■ What the task asks: Filter the listing below down to the lines holding the word "soft", and copy those lines.

■ Records shown:
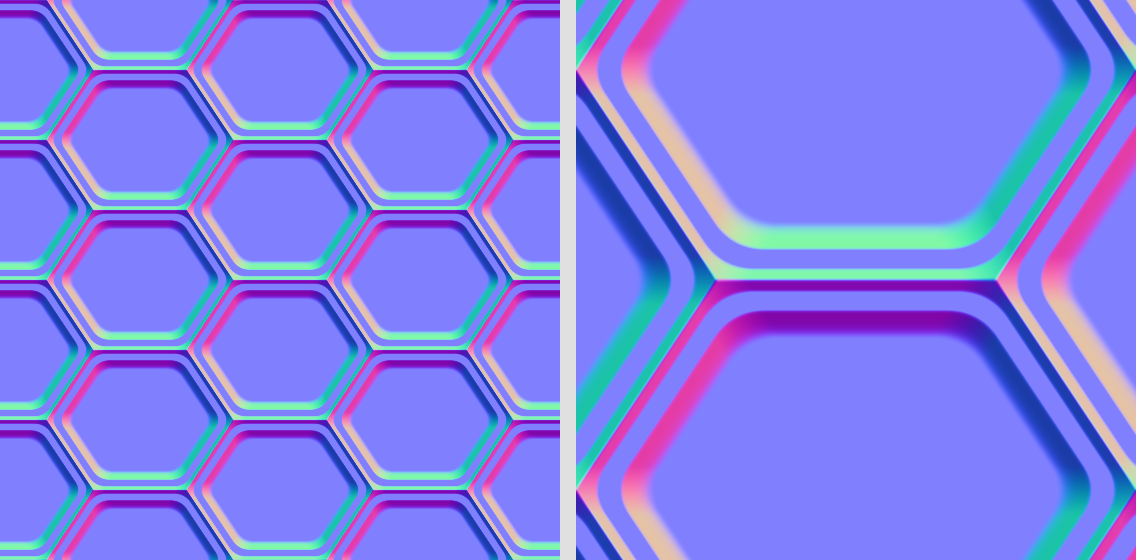
Left: the whole. Right: its middle third, enlarged.
This texture map is drawn by a Shadertoy shader. Its source:

```glsl
// Tangent-space normal map of stretched hexagonal tiles, two by four repeats.
// A rounded hexagon distance gives the inward direction; a two-step bevel
// profile sets how far the normal leans along it.

float smoothMax(float a, float b, float k) {
    float h = max(k - abs(a - b), 0.0) / k;
    return max(a, b) + 0.25 * k * h * h;
}

// Depth inside one hexagon of height 1 and width 4/3, corners rounded.
float hexDepth(vec2 p) {
    vec2 n = normalize(vec2(3.0, 2.0));
    float slantReach = n.x * 2.0 / 3.0;
    float rising = abs(dot(p, n)) - slantReach;
    float falling = abs(dot(p, vec2(n.x, -n.y))) - slantReach;
    float flatSide = abs(p.y) - 0.5;
    return -smoothMax(smoothMax(rising, falling, 0.065), flatSide, 0.065);
}

// Two interleaved lattices with period (2, 1); the enclosing cell wins.
float tileDepth(vec2 p) {
    vec2 period = vec2(2.0, 1.0);
    vec2 evenCell = (fract(p / period + vec2(0.5, 0.0)) - 0.5) * period;
    vec2 oddCell = (fract(p / period + vec2(0.0, 0.5)) - 0.5) * period;
    return max(hexDepth(evenCell), hexDepth(oddCell));
}

// Steepness: narrow outer lip, level band, then a bevel fading to the floor.
float bevelSlope(float depth, float soft) {
    float lip = 1.0 - smoothstep(0.024 - soft, 0.024 + soft, depth);
    float bevel = smoothstep(0.076 - soft, 0.076 + soft, depth)
                * (1.0 - smoothstep(0.088, 0.142, depth));
    return 3.1 * (0.85 * lip + bevel);
}

void mainImage(out vec4 fragColor, in vec2 fragCoord) {
    vec2 p = fragCoord / iResolution.xy * 4.0;
    float texel = 4.0 / iResolution.y;

    // Central differences also blend the two sides of each crest.
    vec2 e = vec2(max(0.007, 0.5 * texel), 0.0);
    vec2 inward = vec2(tileDepth(p + e.xy) - tileDepth(p - e.xy),
                       tileDepth(p + e.yx) - tileDepth(p - e.yx)) / (2.0 * e.x);

    float slope = bevelSlope(tileDepth(p), max(0.006, 0.6 * texel));
    vec3 normal = normalize(vec3(inward * slope, 1.0));
    fragColor = vec4(normal * 0.5 + 0.5, 1.0);
}
```
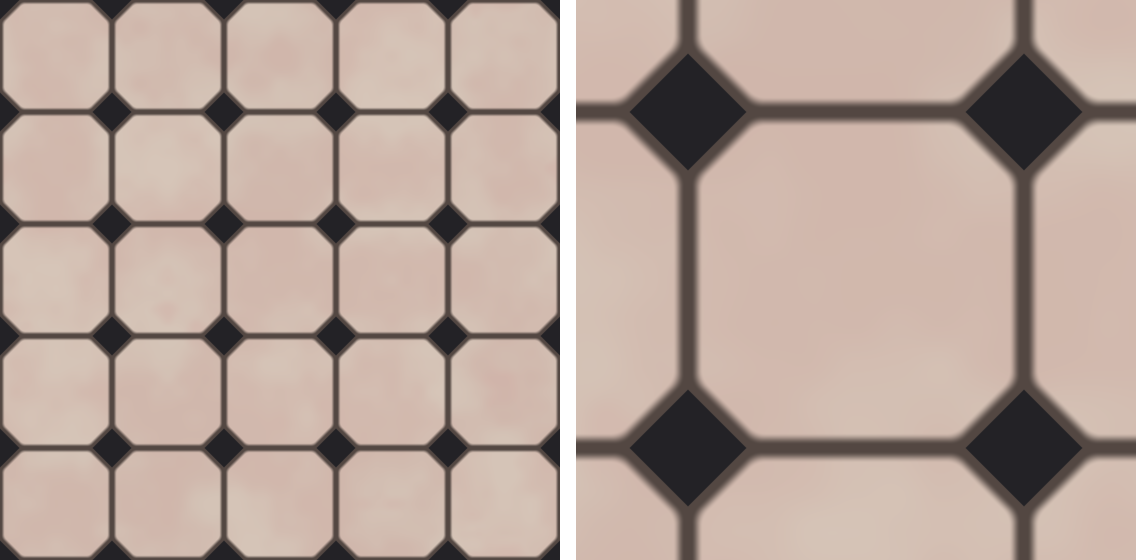
Left: the whole. Right: its middle third, enlarged.
This pattern is drawn by a Shadertoy shader. Its source:

```glsl
// Five by five clipped-corner floor tiles in pale pinkish clay, with dark
// diamond insets where four tiles meet and soft brown grout between them.
// Distances fold around each tile; the clay clouding is wrapping value noise.

float hash(vec2 p) {
    vec3 q = fract(p.xyx * vec3(0.1031, 0.1030, 0.0973));
    q += dot(q, q.yzx + 33.33);
    return fract((q.x + q.y) * q.z);
}

// Value noise on a lattice that repeats after a whole number of cells
float wrapNoise(vec2 p, float period) {
    vec2 i = floor(p), f = fract(p);
    f = f * f * (3.0 - 2.0 * f);
    vec2 a = mod(i, period), b = mod(i + 1.0, period);
    return mix(mix(hash(a), hash(vec2(b.x, a.y)), f.x),
               mix(hash(vec2(a.x, b.y)), hash(b), f.x), f.y);
}

float clouds(vec2 uv, float seed) {
    float sum = 0.0, weight = 0.57;
    for (float period = 10.0; period < 50.0; period *= 2.0) {
        sum += weight * wrapNoise(uv * period + seed, period);
        weight *= 0.5;
    }
    return sum;
}

float smoothMin(float a, float b, float k) {
    float h = max(k - abs(a - b), 0.0) / k;
    return min(a, b) - 0.25 * k * h * h;
}

void mainImage(out vec4 fragColor, in vec2 fragCoord) {
    vec2 uv = fragCoord / iResolution.xy;
    vec2 grid = uv * 5.0;
    float pixel = 5.0 / min(iResolution.x, iResolution.y);

    // Distances to the nearest joint line and along the corner diagonal
    vec2 toJoint = 0.5 - abs(fract(grid) - 0.5);
    float joint = min(toJoint.x, toJoint.y);
    float diagonal = (toJoint.x + toJoint.y) * 0.7071;
    float tileDepth = smoothMin(joint, diagonal - 0.132, 0.02);

    // Clay: broad warm and pale clouds, with a slight shade per tile
    float tone = smoothstep(0.2, 0.8, clouds(uv, 3.0));
    vec3 clay = mix(vec3(0.818, 0.718, 0.674), vec3(0.834, 0.768, 0.717), tone);
    float blush = smoothstep(0.68, 0.9, clouds(uv, 7.0));
    clay = mix(clay, vec3(0.82, 0.69, 0.655), 0.6 * blush);
    clay *= 1.0 + 0.012 * (hash(mod(floor(grid), 5.0) + 11.0) - 0.5);

    // Grout with a soft shoulder up to the tile face
    float face = smoothstep(0.010, 0.045, tileDepth);
    vec3 color = mix(vec3(0.325, 0.280, 0.260), clay, face);

    // Crisp diamond insets
    float inset = 1.0 - smoothstep(-0.75 * pixel, 0.75 * pixel, diagonal - 0.123);
    color = mix(color, vec3(0.137, 0.135, 0.148), inset);

    fragColor = vec4(color, 1.0);
}
```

■ Problem solution:
float bevelSlope(float depth, float soft) {
    float lip = 1.0 - smoothstep(0.024 - soft, 0.024 + soft, depth);
    float bevel = smoothstep(0.076 - soft, 0.076 + soft, depth)
// diamond insets where four tiles meet and soft brown grout between them.
    // Grout with a soft shoulder up to the tile face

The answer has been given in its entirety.